Roma Diamond – Vocals,
Zavalny A. – Guitar, Bass, Keyboards
Uryavin A. – Keyboards(live)

Album Tracklisting

1.The Born Son Of The Devil
2.The Kingdom Of The Pain
3.The March Of The Northern Kings
4.Blind Faith In Nothing
5.The Light Of Dark Father
7.The Circus Of The Dark Illusion
8.Sacred Temple Of Blood
9.The Great Serpentine Saint
10.The Resurrected On The Devil’s Hands


Russian outfit ‘Grimorium Verum’ (not to be confused with the Ecuadorian outfit of same name) has been around since 1996 (with a bit of a rest in between) and in ‘Revenant’ we have their fourth album. Named after the fraudulent magical text (as opposed to those real ones, obvs) ‘The Grimoire of Truth’ from the 18th Century, they certainly seem to have an affinity towards the esoteric. I have to confess to not having heard them before, but given their 485 Facebook likes, I’m willing to wager that plenty of other people haven’t either. Hopefully that will change.

Whilst they don’t list them amongst their influences, there is for me an undeniable influence of earlier COF here. For instance, they use a drum machine, and use it very well, but it’s incredibly reminiscent of Nicholas Barker, which is no bad thing at all.

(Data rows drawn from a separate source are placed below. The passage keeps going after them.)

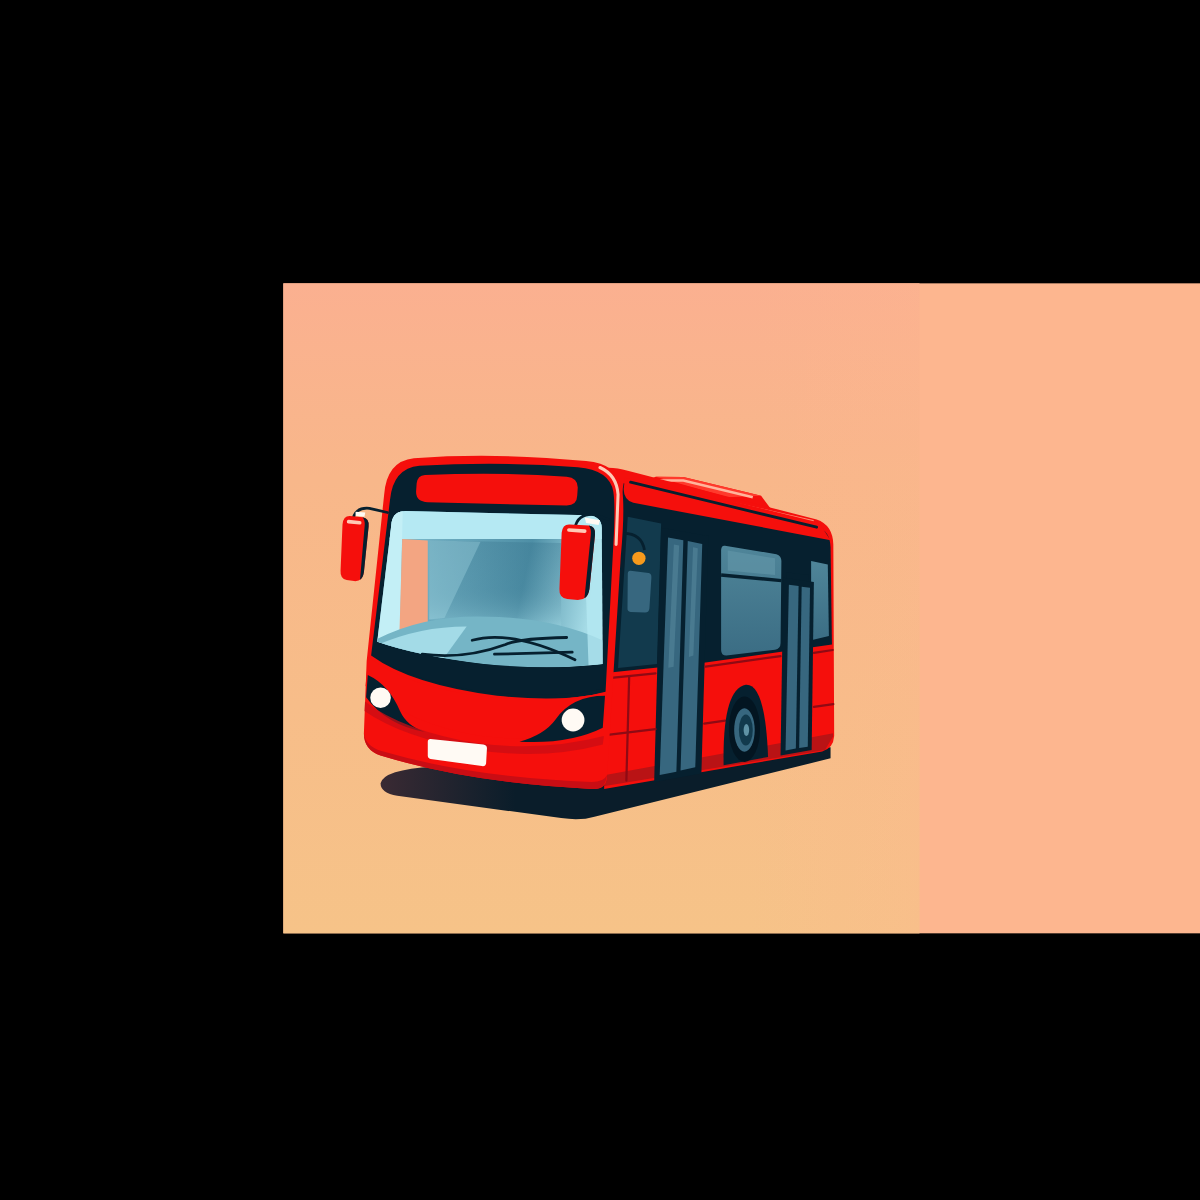
<!DOCTYPE html>
<html lang="en">
<head>
<meta charset="utf-8">
<title>Red city bus</title>
<style>
:root {
  --black: #000;
  --peach: #fdb68f;
  --peach-top: #f9b18f;
  --sand: #f6c287;
  --red: #f50f0c;
  --red-deep: #c90d14;
  --red-bright: #ff3a2c;
  --navy: #06202f;
  --navy-soft: #123a4d;
  --slate: #37677f;
  --slate-light: #5f93a6;
  --glass-light: #b5e9f3;
  --glass-mid: #6fb0c2;
  --glass-deep: #3a7c95;
  --white: #fffaf4;
  --amber: #f79a1c;
}
html, body { margin: 0; padding: 0; background: var(--black); overflow: hidden; }
.canvas { position: relative; width: 1200px; height: 1200px; overflow: hidden; background: var(--black); }
.canvas svg { display: block; width: 1200px; height: 1200px; }
.red { fill: var(--red); }
.red-deep { fill: var(--red-deep); }
.red-bright { fill: var(--red-bright); }
.navy { fill: var(--navy); }
.navy-soft { fill: var(--navy-soft); }
.slate { fill: var(--slate); }
.slate-light { fill: var(--slate-light); }
.white { fill: var(--white); }
.amber { fill: var(--amber); }
.line { fill: none; stroke: var(--navy); stroke-width: 1; stroke-linecap: round; stroke-linejoin: round; }
.seam { fill: none; stroke: #8f0a14; stroke-width: .8; stroke-linecap: round; }
</style>
</head>
<body>
<main class="canvas">
<svg viewBox="0 0 432 432" role="img" aria-label="A red single-deck city bus on a peach background">
  <defs>
    <linearGradient id="backdrop" x1="0" y1="0" x2="0" y2="1">
      <stop offset="0" stop-color="#fbb090"/>
      <stop offset=".3" stop-color="#f8b78a"/>
      <stop offset="1" stop-color="#f6c388"/>
    </linearGradient>
    <linearGradient id="side-blend" x1="0" y1="0" x2="1" y2="0">
      <stop offset="0" stop-color="#fdb68f" stop-opacity="0"/>
      <stop offset="1" stop-color="#fdb68f" stop-opacity=".3"/>
    </linearGradient>
    <linearGradient id="windscreen-glass" x1="0" y1="0" x2="1" y2=".15">
      <stop offset="0" stop-color="#8cc9d8"/>
      <stop offset=".35" stop-color="#6aa9bd"/>
      <stop offset=".7" stop-color="#4e8fa6"/>
      <stop offset="1" stop-color="#a5dbe6"/>
    </linearGradient>
    <linearGradient id="screen-shade" x1="0" y1="0" x2="0" y2="1">
      <stop offset="0" stop-color="#2c6680" stop-opacity=".25"/>
      <stop offset=".55" stop-color="#2c6680" stop-opacity=".15"/>
      <stop offset="1" stop-color="#a6dfea" stop-opacity=".35"/>
    </linearGradient>
    <linearGradient id="window-glass" x1="0" y1="0" x2="0" y2="1">
      <stop offset="0" stop-color="#4f8599"/>
      <stop offset="1" stop-color="#3b6d84"/>
    </linearGradient>
    <linearGradient id="shadow-fade" x1="0" y1="0" x2="1" y2="0">
      <stop offset="0" stop-color="#3a2a33"/>
      <stop offset=".3" stop-color="#0a1d2a"/>
      <stop offset="1" stop-color="#0a1d2a"/>
    </linearGradient>
    <clipPath id="windscreen-clip">
      <path d="M146 184 L212 185.500 Q216.500 186 216.600 190 L217 239 Q196 241.500 174 239 Q150 236 135.800 231 L141 188 Q141.800 184 146 184 Z"/>
    </clipPath>
    <clipPath id="flank-clip">
      <path d="M221 171 L294 187.500 Q299.600 189 299.800 196 L300 265 L297 270 L217.500 283 Z"/>
    </clipPath>
  </defs>

  <g id="background">
    <rect x="102" y="102" width="330" height="234" fill="#fdb68f"/>
    <rect x="102" y="102" width="229" height="234" fill="url(#backdrop)"/>
    <rect x="270" y="102" width="61" height="234" fill="url(#side-blend)"/>
  </g>

  <path id="ground-shadow" d="M137 282 Q138 277 156 276 L299 269 L299 273 L214 294 Q209 295.500 202 294.500 L143 286.500 Q137 285.500 137 282 Z" fill="url(#shadow-fade)"/>

  <g id="roof-unit">
    <path class="red" d="M229 175 L236 171.600 L246 171.700 L274 178.500 L277 182.500 L281 187 L229 178 Z"/>
    <path class="red-bright" d="M236 171.600 L246 171.700 L274 178.500 L262 179 Z"/>
    <path d="M237 173 L246 173 L271 179" fill="none" stroke="#ffb59c" stroke-width=".9"/>
    <path class="line" d="M247 177 L276 183.500" stroke-width=".9"/>
  </g>

  <g id="flank">
    <path class="red" d="M217 168.500 Q221 168 226 169.500 L294 187 Q299.800 189 300 196 L300.300 265 Q300 269.500 296 270.500 L217.500 284 Z"/>
    <g clip-path="url(#flank-clip)">
      <path class="navy" d="M224.500 174 L294 189.600 Q298.800 191 299 197 L299.500 232 L254 238.500 L220.500 242 L223 184 Z"/>
      <path class="red" d="M225 172 L295 188.400 L299 194.500 L228 181 Q224.600 180 224.500 176 Z"/>
      <path class="line" d="M227 173.600 L294 189.800" stroke-width=".9"/>
      <path d="M231 171.800 L293 187.200" fill="none" stroke="#ff8a70" stroke-width="1"/>
      <path class="navy-soft" d="M226 186 L238 188.500 L236.500 239 L222.500 240.500 Z"/>
      <path class="navy" d="M218 279 L300 264 L300 272 L217 285 Z" opacity=".25"/>
    </g>

    <g id="side-windows">
      <path d="M261 196.500 L279.500 199.500 Q281.300 200 281.300 202 L281 231.500 Q281 233.600 279 233.900 L261.500 236 Q259.600 236 259.600 234 L259.600 198 Q259.700 196.300 261 196.500 Z" fill="url(#window-glass)"/>
      <path d="M259.600 207 L281.300 209" fill="none" stroke="#06202f" stroke-width="1.200"/>
      <path class="slate-light" d="M262 198.200 L279 201 L279 207 L262 205.400 Z" opacity=".75"/>
      <path d="M292 202 L298 203.200 L298.400 229 L292 230.500 Z" fill="url(#window-glass)"/>
      <path class="navy" d="M283 206 L291 207 L291 211 L283 210 Z"/>
    </g>

    <g id="front-door">
      <path class="navy" d="M238 190 L255 193 L252.500 278.500 L235.500 281.500 Z"/>
      <path class="slate" d="M240.500 193.500 L246 194.500 L243.500 277.800 L237.500 279 Z"/>
      <path class="slate" d="M247.600 194.800 L252.800 195.800 L250.300 276.200 L245 277.400 Z"/>
      <path class="slate-light" d="M242.600 196 L244.500 196.400 L242.500 240 L240.600 240.400 Z" opacity=".45"/>
      <path class="slate-light" d="M249.500 197 L251.200 197.400 L249.600 236 L248 236.500 Z" opacity=".45"/>
    </g>

    <g id="rear-door">
      <path class="navy" d="M282 208 L293 209.500 L292.200 270 L281 272 Z"/>
      <path class="slate" d="M284 210.500 L287.500 211 L286.500 269.500 L282.800 270.200 Z"/>
      <path class="slate" d="M288.600 211.200 L291.600 211.600 L290.800 268.800 L287.700 269.300 Z"/>
    </g>

    <g id="body-seams">
      <path class="seam" d="M254 240 L281 236.200"/>
      <path class="seam" d="M220 244 L236 242.400"/>
      <path class="seam" d="M219.500 264.500 L236 262.500"/>
      <path class="seam" d="M253.500 260.500 L261 259.400"/>
      <path class="seam" d="M293 254.500 L300 253.500"/>
      <path class="seam" d="M226.500 243.500 L225.500 281"/>
      <path class="seam" d="M293 235 L299.800 234"/>
    </g>

    <g id="wheel">
      <path class="navy" d="M260.500 275.500 Q260 248 268.500 246.500 Q275.500 246 276.500 272.500 Z"/>
      <ellipse cx="268" cy="262.500" rx="5.600" ry="11.800" fill="#031521"/>
      <ellipse class="slate" cx="268" cy="262.800" rx="3.700" ry="7.800"/>
      <ellipse class="navy-soft" cx="268.500" cy="262.800" rx="2.500" ry="5.600"/>
      <ellipse class="slate-light" cx="268.700" cy="262.800" rx="1" ry="2.200"/>
    </g>

    <g id="driver-window">
      <circle class="amber" cx="230" cy="201" r="2.400"/>
      <path class="slate" d="M227 205.500 L233.500 206.300 Q234.600 206.500 234.500 208 L233.800 219 Q233.700 220.500 232.200 220.500 L227 220.300 Q225.800 220.200 225.900 219 L226 206.500 Q226.100 205.400 227 205.500 Z"/>
      <path d="M224.500 192 Q231 192 232 198" fill="none" stroke="#06202f" stroke-width="1"/>
    </g>
  </g>

  <g id="front">
    <path class="red" d="M149 165 Q178 162.800 211 166 Q222.500 167 224 176 Q225 184 223.500 200 L218.500 280 Q218 284.500 213 284 Q170 282 137 272 Q131 270 131 264 L132 238 L138.300 178 Q139.300 166 149 165 Z"/>
    <path class="navy" d="M151 167.700 Q180 166 208 168.200 Q219.500 169.200 220.800 177 Q221.600 182 220.800 196 L218 249 Q204 253 179 250.500 Q148 246.500 133.600 236 L140.400 180 Q141.500 168.600 151 167.700 Z"/>
    <path class="red" d="M153 171 Q180 169.800 204 171.600 Q208 172 208 175.500 L207.800 178.500 Q207.700 182 204 182 L154 180.800 Q149.600 180.600 149.800 176.800 L150 174 Q150.300 171.200 153 171 Z"/>
    <path d="M216 168.300 Q222 171 222.500 178 L221.800 196" fill="none" stroke="#ffc9b5" stroke-width="1.100" stroke-linecap="round"/>

    <g id="windscreen" clip-path="url(#windscreen-clip)">
      <rect x="134" y="183" width="84" height="60" fill="url(#windscreen-glass)"/>
      <path d="M134 183 H218 V194 H134 Z" fill="#b5e9f3"/>
      <path d="M134 183 H145 L144 228 L134 233 Z" fill="#c3eff6"/>
      <path d="M144.800 194 L154 194.600 L154 224 L143.800 228 Z" fill="#f3a582"/>
      <path d="M154.500 194.500 L202 195.500 L202 226 L154.500 223 Z" fill="url(#screen-shade)"/>
      <path d="M154.500 194.500 L173 195 L160 222.500 L154.500 223 Z" fill="#a5dbe6" opacity=".35"/>
      <path d="M134 231 Q152 221 176 222 Q200 222.500 218 231 L218 243 H134 Z" fill="#75b5c6"/>
      <path d="M134 233 Q150 225.500 168 225.500 L159 238 L134 236 Z" fill="#a3dbe7"/>
      <path d="M210 187 H218 V243 H212 Z" fill="#b5e9f3" opacity=".75"/>
    </g>
    <g id="wipers">
      <path class="line" d="M152 235.500 Q167 237.500 182 232 Q187 229.800 204 229.500" stroke-width="1.200"/>
      <path class="line" d="M170 230.500 Q184 226.500 207 237.500" stroke-width="1.100"/>
      <path class="line" d="M178 235.500 L206 234.800" stroke-width=".9"/>
    </g>

    <path id="bonnet" class="navy" d="M135.200 231 Q150 236.400 174 239 Q196 241.300 217.500 239.200 L217 248 Q198 251.500 174 249 Q149 245.500 134 236 Z"/>
    <path id="grille-panel" class="red" d="M132.600 236.500 Q147 247.500 175 250.800 Q200 253.300 218.300 249.200 L217.500 262 Q196 268 172 264.800 Q148 261 131.600 247 Z"/>

    <g id="headlights">
      <path class="navy" d="M132.400 243 Q140 246.500 144 256 Q146.500 261.500 153 263.500 Q139 261 131.800 251 Z"/>
      <path class="navy" d="M217.800 250.500 Q206 250.500 200 259 Q196 264.500 187 267 Q205 268 217 262 Z"/>
      <circle class="white" cx="137" cy="251.200" r="3.700"/>
      <circle class="white" cx="206.300" cy="259.200" r="4.100"/>
    </g>

    <path id="bumper" class="red-deep" d="M131.400 252.500 Q145 263 172 267.600 Q196 270.600 217.400 265 L217 268 Q196 273.600 171 270 Q145 265.600 131.200 256 Z" opacity=".75"/>
    <path class="red-deep" d="M131 264 Q131.500 268.500 137 270.300 Q170 280 213 281.500 Q217.500 281.500 218.500 279 Q218 284.500 213 284 Q170 282 137 272 Q131 270 131 264 Z"/>
    <path id="number-plate" class="white" d="M155 266 L174 268 Q175.400 268.200 175.300 269.500 L175 274.800 Q174.800 276 173.500 275.800 L155 273.200 Q153.900 273 154 271.800 L154 267 Q154 266 155 266 Z"/>
  </g>

  <g id="mirrors">
    <path class="line" d="M127 187 Q128 182.500 133 183 L139.500 184.500" stroke-width="2"/>
    <path class="red" d="M126 185.800 L130.500 186.200 Q133 186.600 132.700 189.500 L131 206 Q130.600 209.400 127.500 209.200 L124.800 208.800 Q122.400 208.400 122.600 205.500 L123.300 188.800 Q123.600 185.700 126 185.800 Z"/>
    <path class="navy" d="M130.500 186.200 Q133 186.600 132.700 189.500 L131 206 Q130.700 208 129.600 208.700 L131.300 189 Q131.400 187.200 130.500 186.200 Z"/>
    <path d="M125.500 187.800 L129.500 188.200" fill="none" stroke="#ffc9b5" stroke-width="1.300" stroke-linecap="round"/>
    <path class="line" d="M207 190 Q208 184.800 214 185.200 L219 187" stroke-width="2.200"/>
    <path class="red" d="M205 188.800 L212 189.200 Q214.500 189.600 214.200 192.500 L212.200 212 Q211.700 216 208 216 L204.200 215.600 Q201.200 215.200 201.400 212 L202.200 191.800 Q202.500 188.700 205 188.800 Z"/>
    <path class="navy" d="M212 189.200 Q214.500 189.600 214.200 192.500 L212.200 212 Q211.900 214.300 210.400 215.400 L212.700 192.500 Q212.900 190.500 212 189.200 Z"/>
    <path d="M204.800 190.800 L210.500 191.200" fill="none" stroke="#ffc9b5" stroke-width="1.300" stroke-linecap="round"/>
    <path class="white" d="M210.500 186.300 L216 187.300 L215.500 189 L211 188.300 Z"/>
    <path class="white" d="M128 184.200 L131.500 184.500 L131.200 186 L128 185.700 Z"/>
  </g>
</svg>
</main>
</body>
</html>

‘Born Son of the Devil’ kicks off with a classic early COF style keyboard intro before the genre-typical metal and double-peddling (can you say that of a drum machine?) kicks in. ‘Blind Faith in Nothing’ is a track worthy of note, with some really interesting rhythmic and dynamic changes. In fact, it’s easier to mention the bits of the album that don’t work. For example, the singing sections on tracks like ‘The Good Serpentine Saint’. However, if this is the only criticism then I think that speaks volumes.

I really do like this album, not least because it reminds me of the fun bits of being a teenager, like when I bought ‘V Empire…’ with my paper-round money. There’s nothing here that anyone won’t have heard before, but it is a welcome release. It’s clever, theatrical without being histrionic, and a thoroughly enjoyable listen.

Review by Bob Davidson